> WHAT IS REQUIRED:
Where "swatch" occurs in a line of the entries below, copy that line.

::: EXERCISE DATA :::

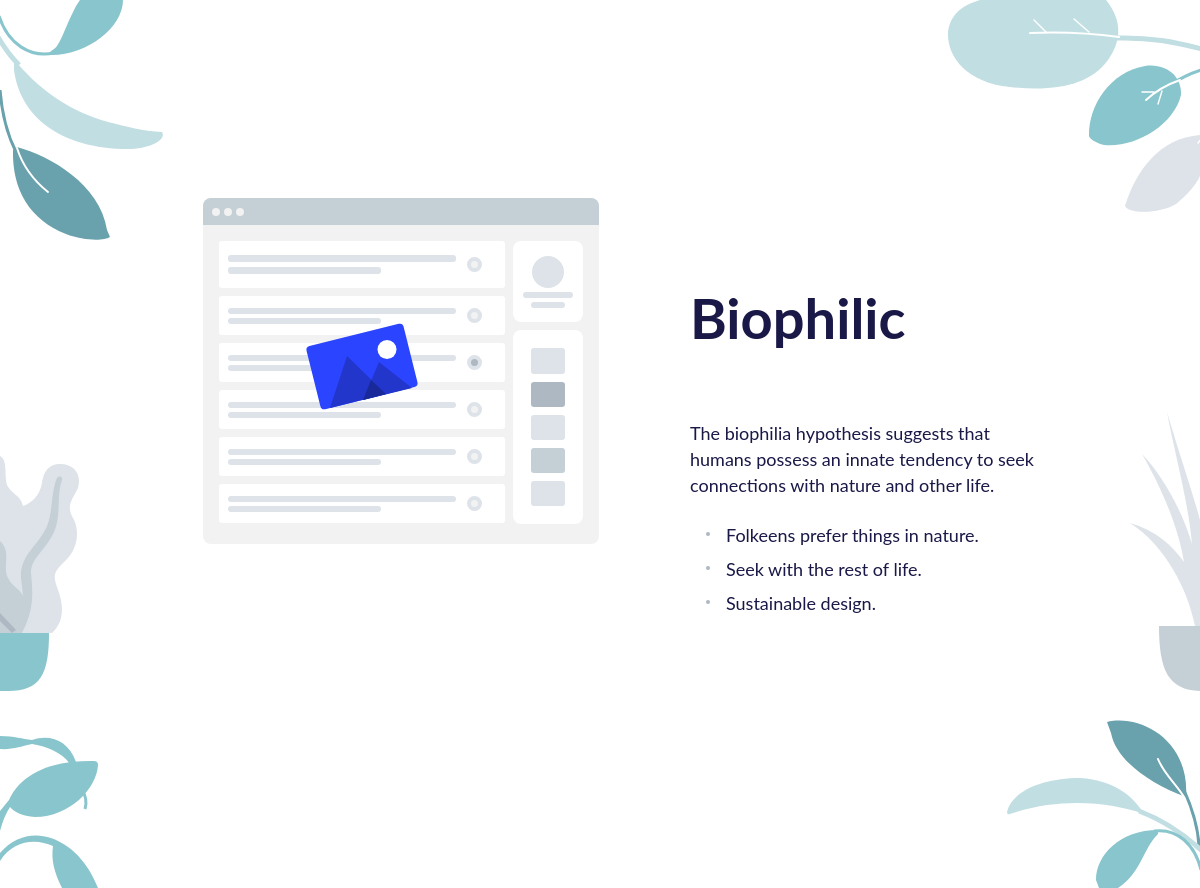
<!DOCTYPE html>
<html lang="en">
<head>
<meta charset="utf-8">
<title>Biophilic</title>
<style>
:root {
  --ink: #191847;
  --teal: #89c5cc;
  --teal-dark: #69a1ac;
  --teal-light: #c1dee2;
  --mist: #dde3e9;
  --steel: #c5cfd6;
  --slate: #adb8c3;
  --panel: #f2f2f2;
  --blue: #2b44ff;
  --white: #fff;
}
* { box-sizing: border-box; margin: 0; padding: 0; }
html, body { width: 1200px; height: 888px; overflow: hidden; background: var(--white); }
.slide {
  position: relative;
  width: 1200px; height: 888px;
  padding: 198px 0 0 203px;
  display: flex; align-items: flex-start; gap: 91px;
  overflow: hidden;
  font-family: Lato, "Open Sans", sans-serif;
  color: var(--ink);
}
.foliage { position: absolute; left: 0; top: 0; }
.browser {
  position: relative;
  flex: none; width: 396px; height: 346px;
  border-radius: 8px; overflow: hidden;
  background: var(--panel);
}
.title-bar {
  height: 27px; padding: 1px 0 0 9px;
  display: flex; align-items: center; gap: 4px;
  background: var(--steel);
}
.title-bar i { width: 8px; height: 8px; border-radius: 50%; background: var(--panel); }
.content { display: flex; align-items: flex-start; gap: 8px; padding: 16px; }
.feed { width: 286px; display: flex; flex-direction: column; gap: 8px; }
.row {
  height: 39px; padding-left: 9px;
  display: flex; align-items: center; gap: 11px;
  background: var(--white); border-radius: 3px;
}
.row.lead { height: 47px; }
.lines { width: 228px; display: flex; flex-direction: column; gap: 4px; }
.line { height: 6px; border-radius: 3px; background: var(--mist); }
.line.short { width: 153px; }
.lead .lines { gap: 5px; }
.lead .line { height: 7px; border-radius: 3px; }
.radio { width: 15px; height: 15px; border-radius: 50%; border: 4px solid var(--mist); background: var(--panel); }
.radio.on { background: var(--slate); }
.sidebar { width: 70px; display: flex; flex-direction: column; gap: 8px; }
.profile, .palette {
  display: flex; flex-direction: column; align-items: center;
  background: var(--white); border-radius: 8px;
}
.profile { height: 81px; padding-top: 15px; gap: 4px; }
.avatar { width: 32px; height: 32px; border-radius: 50%; background: var(--mist); }
.profile .line { width: 50px; }
.profile .line.short { width: 34px; }
.palette { height: 194px; padding-top: 18px; gap: 8px; }
.swatch { width: 34px; height: 25px; border-radius: 3px; background: var(--mist); }
.swatch:first-child { height: 26px; }
.swatch.slate { background: var(--slate); }
.swatch.steel { background: var(--steel); }
.picture-card { position: absolute; left: 99px; top: 121px; }
.copy { position: relative; padding-top: 86px; }
h1 { font-size: 56px; line-height: 67px; font-weight: 700; white-space: nowrap; }
.copy p { margin-top: 69px; font-size: 18px; line-height: 26px; white-space: nowrap; }
.copy ul {
  margin-top: 24px; padding-left: 16px; list-style: none;
  display: flex; flex-direction: column; gap: 8px;
  font-size: 18px; line-height: 26px;
}
.copy li { display: flex; align-items: center; gap: 16px; white-space: nowrap; }
.copy li::before { content: ""; width: 4px; height: 4px; border-radius: 50%; background: var(--slate); position: relative; top: -1px; }
.teal { fill: var(--teal); }
.teal-dark { fill: var(--teal-dark); }
.teal-light { fill: var(--teal-light); }
.mist { fill: var(--mist); }
.steel-fill { fill: var(--steel); }
.stem { fill: none; stroke-width: 3; }
.stem.teal { fill: none; stroke: var(--teal); }
.stem.teal-dark { fill: none; stroke: var(--teal-dark); }
.stem.teal-light { fill: none; stroke: var(--teal-light); stroke-width: 5; }
.vein { fill: none; stroke: var(--white); stroke-width: 2; stroke-linecap: round; }
.fine { stroke-width: 1.4; }
</style>
</head>
<body>
<main class="slide">
  <svg class="foliage" width="1200" height="888" viewBox="0 0 1200 888" aria-hidden="true">
    <g id="branch-top-left">
      <path class="stem teal" d="M-1 16C8 44 30 58 54 53"/>
      <path class="teal" d="M80 0H123C123 28 86 56 50 55C48 51 53 51 57 46C63 38 71 12 80 0Z"/>
      <path class="stem teal-light" d="M-2 37C5 49 10 56 19 65"/>
      <path class="teal-light" d="M14 63L18 64C42 92 72 112 108 122C128 127 142 131 162 132C166 138 156 147 132 149C60 150 20 116 14 70Z"/>
      <path class="stem teal-dark" d="M0 90C2 116 7 134 16 152"/>
      <path class="teal-dark" d="M17 147C50 156 100 184 107 230L110 237C104 241 84 241 66 234C30 220 12 190 13 150Z"/>
      <path class="vein" d="M17 148C24 170 38 184 48 192"/>
    </g>
    <g id="branch-top-right">
      <path class="stem teal-light" d="M1116 38C1150 37 1175 42 1202 49"/>
      <path class="teal-light" d="M980 0H1106C1122 20 1122 40 1108 60C1090 85 1055 92 1010 87C965 82 947 56 948 32C950 16 960 6 980 0Z"/>
      <path class="vein" d="M1030 33Q1075 31 1119 37"/>
      <path class="vein fine" d="M1046 32L1034 20M1089 32L1074 19"/>
      <path class="stem teal" d="M1170 85Q1185 75 1201 70"/>
      <path class="teal" d="M1089 136C1088 106 1110 72 1145 66C1168 63 1182 78 1181 95C1174 125 1135 148 1104 145C1096 143 1090 139 1089 136Z"/>
      <path class="vein" d="M1146 100Q1160 87 1180 80"/>
      <path class="vein fine" d="M1142 92L1154 92M1158 104L1162 91"/>
      <path class="mist" d="M1200 135C1160 138 1136 170 1125 206C1128 214 1160 214 1176 204C1186 196 1196 185 1200 176Z"/>
      <path class="vein fine" d="M1198 143L1201 139"/>
    </g>
    <g id="potted-plant-left">
      <path class="mist" d="M0 456C8 460 4 475 7 485C13 496 20 494 23 506C32 503 40 495 42 483C44 468 52 464 60 464C74 464 82 474 78 488C72 500 66 506 73 518C80 530 78 548 66 560C54 572 52 574 58 590C64 606 64 622 52 633H0Z"/>
      <path class="steel-fill" d="M0 541C12 552 2 566 8 578C14 590 23 588 24 602L18 633H0Z"/>
      <path class="steel-fill" d="M57 478C60 475 63 477 62 480C56 496 62 517 53 534C44 552 31 558 31 573C33 594 34 610 22 633H12C26 606 23 594 21 578C20 557 34 549 44 532C54 516 50 494 57 478Z"/>
      <path d="M0 613L16 630L12 633L0 621Z" fill="#adb8c3"/>
      <path class="teal" d="M0 633H49C49 675 40 691 8 691H0Z"/>
    </g>
    <g id="potted-plant-right">
      <path class="mist" d="M1167 412C1178 450 1192 490 1200 520V626H1195C1188 590 1165 545 1130 523C1155 530 1172 545 1184 562C1178 525 1160 485 1142 454C1162 475 1182 510 1192 544C1188 500 1175 455 1167 412Z"/>
      <path class="steel-fill" d="M1159 626H1200V691C1168 690 1159 670 1159 626Z"/>
    </g>
    <g id="branch-bottom-left">
      <path class="teal" d="M0 736C15 736 22 739 32 740C50 734 68 740 76 762L70 764C62 752 45 746 32 744C22 746 12 750 0 749Z"/>
      <path class="stem teal" d="M82 790Q88 799 85 809"/>
      <path class="teal" d="M0 811L9 800C22 772 54 760 94 761Q98 761 98 765C97 788 70 817 35 817C22 816 14 812 10 807Q4 816 0 831Z"/>
      <path class="teal" d="M0 853C14 836 34 832 51 838C76 847 90 868 98 888H62C54 872 51 860 53 846C36 838 13 840 0 861Z"/>
    </g>
    <g id="branch-bottom-right">
      <path class="stem teal-dark" d="M1184 790C1192 808 1198 825 1199 846"/>
      <path class="teal-dark" d="M1107 722C1140 714 1190 740 1186 797C1150 784 1116 760 1111 733Z"/>
      <path class="vein" d="M1158 759C1164 774 1176 784 1184 797"/>
      <path class="stem teal-light" d="M1139 811C1165 821 1185 835 1202 851"/>
      <path class="teal-light" d="M1007 812C1012 790 1045 778 1080 778C1115 780 1135 798 1144 814C1110 802 1060 797 1010 814Q1007 815 1007 812Z"/>
      <path class="stem teal" d="M1154 831C1178 828 1195 845 1201 870"/>
      <path class="teal" d="M1158 830C1120 830 1096 855 1096 880L1099 888H1118C1142 872 1142 850 1158 834Z"/>
    </g>
  </svg>

  <section class="browser" aria-label="Browser window wireframe">
    <div class="title-bar"><i></i><i></i><i></i></div>
    <div class="content">
      <div class="feed">
        <div class="row lead"><div class="lines"><div class="line"></div><div class="line short"></div></div><span class="radio"></span></div>
        <div class="row"><div class="lines"><div class="line"></div><div class="line short"></div></div><span class="radio"></span></div>
        <div class="row"><div class="lines"><div class="line"></div><div class="line short"></div></div><span class="radio on"></span></div>
        <div class="row"><div class="lines"><div class="line"></div><div class="line short"></div></div><span class="radio"></span></div>
        <div class="row"><div class="lines"><div class="line"></div><div class="line short"></div></div><span class="radio"></span></div>
        <div class="row"><div class="lines"><div class="line"></div><div class="line short"></div></div><span class="radio"></span></div>
      </div>
      <div class="sidebar">
        <div class="profile"><div class="avatar"></div><div class="line"></div><div class="line short"></div></div>
        <div class="palette">
          <div class="swatch"></div>
          <div class="swatch slate"></div>
          <div class="swatch"></div>
          <div class="swatch steel"></div>
          <div class="swatch"></div>
        </div>
      </div>
    </div>
    <svg class="picture-card" width="120" height="96" viewBox="302 319 120 96" aria-hidden="true">
      <g transform="rotate(-14 362 366.5)">
        <rect x="312" y="334" width="100" height="65" rx="4" fill="#2b44ff"/>
      </g>
      <path d="M347 356L386 394L330 408Z" fill="#2236cc"/>
      <path d="M379 362L412 388L363 400Z" fill="#2236cc"/>
      <path d="M371 380L386 394L363 400Z" fill="#1a2999"/>
      <circle cx="387" cy="349.5" r="9.5" fill="#fff"/>
    </svg>
  </section>

  <section class="copy">
    <h1>Biophilic</h1>
    <p>The biophilia hypothesis suggests that<br>humans possess an innate tendency to seek<br>connections with nature and other life.</p>
    <ul>
      <li>Folkeens prefer things in nature.</li>
      <li>Seek with the rest of life.</li>
      <li>Sustainable design.</li>
    </ul>
  </section>
</main>
</body>
</html>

:::

> WRITTEN ANSWER:
.swatch { width: 34px; height: 25px; border-radius: 3px; background: var(--mist); }
.swatch:first-child { height: 26px; }
.swatch.slate { background: var(--slate); }
.swatch.steel { background: var(--steel); }
          <div class="swatch"></div>
          <div class="swatch slate"></div>
          <div class="swatch"></div>
          <div class="swatch steel"></div>
          <div class="swatch"></div>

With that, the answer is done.